“[The customer] was like, ‘It was really great because you came up all casual and talking about beer and then we were talking about you, and it was just a really good icebreaker for our date.’ And then he subsequently asked his girlfriend to marry him at Stout.”

Lew’s business is personal, but clearly the people don’t mind if his highly personalized method gets them closer to their dreams whether the envisioned idea is a new business, changed outlook, or even a newfound loved one. He takes cues from Richard Branson, who swears by fair and familial treatment of employees, and his mother, who set the sound bite “keep people fed and you’ll always be among friends” right ‘round in Lew’s head.
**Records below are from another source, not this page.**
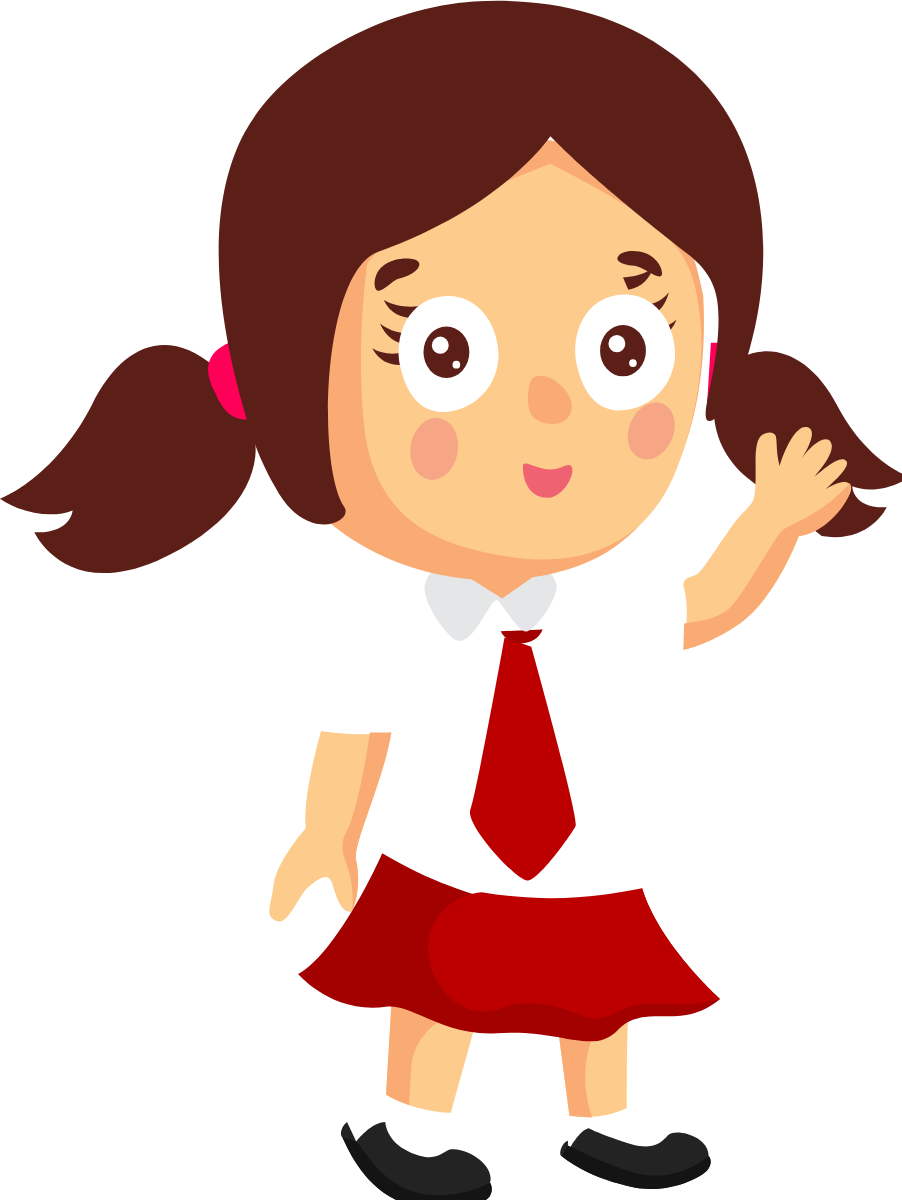
<!DOCTYPE html>
<html lang="en">
<head>
<meta charset="utf-8">
<title>Waving Schoolgirl</title>
<link rel="stylesheet" href="https://fonts.googleapis.com/css2?family=Nunito&display=swap">
<style>
:root{
  --hair:#5c1f18;
  --skin:#fdcb8c;
  --skin-shade:#f9ab73;
  --hair-tie:#ff0058;
  --cheek:#f6a585;
  --mouth:#ee6272;
  --red:#bc0000;
  --red-dark:#a30000;
  --collar:#e5e6e7;
  --shoe:#232323;
  --shoe-sole:#141414;
  --eye-white:#ffffff;
  --pupil:#5c1f18;
  --bg:#ffffff;
}
html,body{margin:0;padding:0;overflow:hidden;background:var(--bg);font-family:'Nunito',sans-serif;}
.canvas{width:902px;height:1200px;display:block;}
</style>
</head>
<body>
<svg class="canvas" viewBox="0 0 1180 1540" preserveAspectRatio="none" role="img" aria-label="Cartoon schoolgirl waving">
  <defs>
    <g id="eye">
      <path d="M0 -72 C-50 -70 -70 -20 -60 20 C-48 70 -20 80 5 76 C45 70 70 35 68 0 C66 -40 38 -74 0 -72Z" fill="var(--eye-white)"/>
      <ellipse cx="0" cy="0" rx="30" ry="33" fill="var(--pupil)"/>
      <circle cx="-8" cy="-9" r="11" fill="var(--eye-white)"/>
      <circle cx="13" cy="16" r="5" fill="var(--eye-white)"/>
    </g>
  </defs>

  <!-- ponytails -->
  <g class="ponytails" fill="var(--hair)">
    <path d="M280 470 C220 420 160 440 120 520 C70 615 0 640 0 640 C30 660 70 665 95 655 C95 655 93 685 45 683 C45 683 85 770 205 720 C330 665 355 580 320 530Z"/>
    <path d="M940 480 C990 430 1055 445 1095 520 C1135 595 1190 612 1190 612 C1160 632 1130 630 1115 624 C1115 624 1115 653 1160 651 C1160 651 1138 698 1075 688 L980 615 C935 580 925 530 940 480Z"/>
  </g>
  <g class="hair-ties" fill="var(--hair-tie)">
    <path d="M300 440 C270 452 265 475 282 505 C295 535 310 540 330 538 L318 440Z"/>
    <path d="M940 440 C968 445 975 465 962 490 C950 515 940 520 925 518 L930 440Z"/>
  </g>

  <!-- arms -->
  <g class="left-arm">
    <path d="M420 938 C400 1010 398 1045 400 1063 C400 1063 362 1105 358 1135 C354 1165 346 1176 362 1182 C378 1188 390 1148 405 1137 C418 1127 430 1118 435 1135 C440 1152 447 1172 460 1170 C470 1150 470 1120 466 1105 C460 1085 500 1008 512 940 C480 944 445 942 420 938Z" fill="var(--skin)"/>
    <path d="M484 940 C470 1030 458 1060 452 1070 C440 1092 458 1110 460 1135 C462 1150 462 1165 460 1170 C470 1150 470 1120 466 1105 C460 1085 500 1008 512 940Z" fill="var(--skin-shade)"/>
  </g>
  <g class="right-arm">
    <path d="M894 752 C900 770 900 800 894 834 C910 830 935 822 968 800 C1015 768 1045 688 1045 688 C1075 685 1105 650 1112 633 C1118 618 1105 612 1080 628 C1100 610 1115 595 1105 590 C1095 586 1075 605 1065 612 C1080 595 1095 575 1085 565 C1075 558 1055 578 1048 590 C1062 568 1068 550 1055 548 C1040 546 1025 580 1020 598 C1015 580 1017 570 1015 560 C1012 552 1000 555 995 560 C985 572 990 600 988 625 C987 643 985 645 975 655 C955 672 920 735 910 738 C900 742 894 742 894 752Z" fill="var(--skin)"/>
    <path d="M895 800 C925 797 945 790 955 780 C975 760 1010 695 1022 682 C1035 670 1070 665 1112 620 C1118 640 1080 685 1045 688 C1045 688 1015 768 968 800 C935 822 910 830 894 834Z" fill="var(--skin-shade)"/>
  </g>

  <!-- legs -->
  <g class="legs">
    <path d="M512 1290 L505 1405 C530 1420 565 1428 590 1428 C600 1390 620 1325 625 1300Z" fill="var(--skin)"/>
    <path d="M512 1290 L505 1405 C515 1410 525 1415 535 1418 L538 1370 C540 1340 560 1320 575 1310Z" fill="var(--skin-shade)"/>
    <path d="M730 1320 L745 1432 C770 1436 800 1432 820 1422 C820 1380 820 1330 822 1300Z" fill="var(--skin)"/>
    <path d="M730 1320 L745 1432 C755 1433 765 1434 775 1434 C762 1400 763 1360 775 1332Z" fill="var(--skin-shade)"/>
  </g>

  <!-- shoes -->
  <g class="shoes">
    <path d="M454 1440 C446 1446 444 1456 448 1460 C455 1472 478 1535 545 1549 C595 1560 630 1545 638 1538 C645 1532 644 1522 641 1518 C648 1495 610 1472 590 1475 C580 1476 572 1495 535 1478 C505 1465 504 1440 504 1440 C490 1440 474 1455 466 1465Z" fill="var(--shoe)"/>
    <path d="M448 1460 C455 1472 478 1535 545 1549 C595 1560 630 1545 638 1538 C645 1532 644 1522 641 1518 C610 1535 560 1540 530 1525 C495 1510 480 1480 466 1465Z" fill="var(--shoe-sole)"/>
    <path d="M743 1464 C735 1466 730 1482 735 1484 C745 1492 775 1513 830 1524 C875 1532 915 1512 925 1502 C932 1495 930 1486 927 1484 C928 1458 885 1448 875 1456 C868 1462 860 1478 825 1468 C790 1458 770 1448 770 1448 C760 1450 748 1468 743 1478Z" fill="var(--shoe)"/>
    <path d="M735 1484 C745 1492 775 1513 830 1524 C875 1532 915 1512 925 1502 C932 1495 930 1486 927 1484 C900 1505 865 1515 830 1505 C795 1495 765 1480 743 1470Z" fill="var(--shoe-sole)"/>
  </g>

  <!-- skirt -->
  <g class="skirt">
    <path d="M500 1095 C480 1140 430 1230 390 1250 C390 1250 435 1302 505 1292 C540 1288 580 1330 650 1326 C735 1320 775 1355 808 1322 C845 1285 890 1325 942 1282 C942 1282 862 1212 840 1140 C780 1172 655 1185 500 1095Z" fill="var(--red-dark)"/>
    <path d="M630 1145 C720 1160 790 1150 840 1140 C862 1212 942 1282 942 1282 C900 1295 858 1284 830 1290 C810 1295 790 1315 760 1303 C720 1286 682 1282 650 1296 C600 1310 560 1260 560 1218 C560 1170 600 1148 630 1145Z" fill="var(--red)"/>
  </g>

  <!-- collar and tie -->
  <g class="tie">
    <path d="M660 818 C645 900 620 1030 615 1040 C610 1060 675 1130 690 1130 C705 1130 748 1070 753 1060 C757 1050 705 865 695 830Z" fill="var(--red)"/>
    <path d="M655 810 C665 830 700 832 710 808Z" fill="var(--red-dark)"/>
    <path d="M590 735 C560 728 560 740 556 750 C550 770 585 818 598 822 C620 828 640 770 650 770 C658 775 680 815 690 810 C705 805 732 762 728 750 C722 733 718 735 706 735 C695 736 663 760 657 768 C645 752 604 732 590 735Z" fill="var(--collar)"/>
  </g>

  <!-- neck -->
  <path class="neck" d="M590 730 L603 735 L657 768 L705 735 L710 715 L590 710Z" fill="var(--skin-shade)"/>

  <!-- face -->
  <g class="face">
    <path d="M430 310 C430 480 400 610 430 670 C490 720 570 745 650 745 C780 740 840 690 880 610 C910 550 925 470 920 380 C900 280 860 210 720 180 C600 175 470 230 430 310Z" fill="var(--skin-shade)"/>
    <path d="M480 340 C470 420 470 500 478 560 C495 660 560 700 670 715 C760 728 840 700 880 614 C905 560 925 470 915 400 C905 320 880 290 720 210 C640 240 500 300 480 340Z" fill="var(--skin)"/>
    <ellipse cx="568" cy="576" rx="31" ry="40" transform="rotate(10 568 576)" fill="var(--cheek)"/>
    <ellipse cx="852" cy="553" rx="29" ry="38" transform="rotate(25 852 553)" fill="var(--cheek)"/>
    <path d="M697 485 C712 475 745 495 748 520 C748 552 705 548 695 532 C688 520 690 492 697 485Z" fill="var(--skin-shade)"/>
    <path d="M684 598 C684 628 702 642 722 638 C742 632 752 606 748 599 C744 593 737 600 726 602 C705 606 686 588 684 598Z" fill="var(--mouth)"/>
  </g>

  <!-- lashes -->
  <g class="lashes" fill="var(--hair)">
    <path d="M502 385 C515 392 530 395 548 393 L540 408 C525 408 510 402 502 385Z"/>
    <path d="M497 415 C510 425 525 428 540 428 L535 442 C518 442 505 432 497 415Z"/>
    <path d="M487 447 C500 455 515 455 530 452 L530 468 C512 470 497 465 487 447Z"/>
    <path d="M855 342 C845 352 830 355 815 356 L822 372 C840 368 850 358 855 342Z"/>
    <path d="M875 375 C865 388 850 392 835 392 L840 408 C858 406 870 395 875 375Z"/>
    <path d="M885 410 C875 420 860 422 845 420 L848 437 C865 436 878 428 885 410Z"/>
    <path d="M490 365 C490 340 515 330 537 332 C548 333 550 338 548 342 C545 350 530 356 520 358 C510 362 492 385 490 365Z"/>
    <path d="M808 330 C812 322 830 320 845 325 C860 331 867 345 866 352 C864 362 842 342 830 341 C820 341 805 337 808 330Z"/>
  </g>

  <use href="#eye" x="584" y="452"/>
  <use href="#eye" x="815" y="450"/>

  <!-- front hair -->
  <path class="hair-front" d="M330 560 C290 440 260 280 320 170 C370 80 500 10 620 2 C700 -3 800 10 880 70 C1010 165 1015 330 980 450 C965 500 945 535 930 540 C910 545 940 480 940 410 C940 380 935 355 905 330 C800 250 750 205 720 175 C720 175 660 265 495 323 C420 350 415 600 450 650 C465 670 400 700 360 625 C345 600 335 575 330 560Z" fill="var(--hair)"/>
</svg>
</body>
</html>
Clarity in the philosophy is only reinforced when a satisfied patron bites into a Stout burger, after which that silent nod of total satisfaction says a thousand words.

He’s got the nod from the restaurant world. So what’s next for Lew? There are two major developments. The first is a software application to be used by businesses and municipalities alike for auditing regulated industries. Though a mouthful, the developing technology can be confidently declared as practical—especially for heavily regulated industries like cannabis, wherein regulation roadblocks have proven a high-flying nightmare for the city since 2018 began.

The second concept is harder to grasp. Sensing deteriorating comprehension on the other end of the line, the legal eagle swoops in to explain the creation of a two-pronged monster of a development.

“Next thing that we’re really focused on is Loyola Law School,” he reveals. “And it’s going to be working on original content production with industry-leading and world-leading attorneys on current legal matters that are affecting the global community and also artificial intelligence and its application in the law. So two-pronged.”

What do lawyers understand about the intersection of artificial intelligence and original content? Then again, stranger collaborations have happened or app-ened, rather. Uber is working with NASA (link to Flaunt blurb) to engineer flying taxis, and CoverGirl partnered with Lucasfilm to create a “light and dark side” ad.

“They understand the need for original content and they’re trying to get out there in front of the social media world,” he adds, “and also they understand that artificial intelligence is going to be making huge moves in the profession and it’s going to be changing the way law is practiced, so it’s better to kind of embrace it and work with it rather than against it.”

In the future, Lew would like to continue acting as an agency for change and helping others embrace their futures. A new moniker is added. He’s unsure of the road one takes to achieve the perpetually forward-thinking identity, though he’s already traversed it many times.

“I like that much better than entrepreneur,” Lew says.  “I love the idea of being a futurist, so yeah what’s better than sitting around thinking about what’s coming next? I’m not really sure how you become a futurist, so yes I would one day like to be a futurist.”

Earning the unofficial title, he expertly predicts journalism’s future. It’s one that is of, by, and for the people.

“I think it’s going to just continue to evolve on contribution like a content contribution. Everybody’s going to be contributing content, which I think is super fun and exciting…imagine seeing what an 8-year-old thinks about on content.”

The 8-year-old referenced is Lew’s niece, who loves to write her own captions for social media. Using those same digital publishing tools, his 81-year-old mother writes book reviews. Putting Black Mirror-aggravated fear of artificial intelligence aside, Lew’s vision for one big family dinner with seats reserved for a motley crew from dissimilar industries is in plain view. Finally, the ever-hopeful “futurepreneur’s” master plan for the foreseeable future and beyond is made known: to continue betting that the city of dreams will not, for any reason defer his.

“Everything is possible in this city. Like I can wake up tomorrow and do whatever I want, and someone will support me and encourage me.”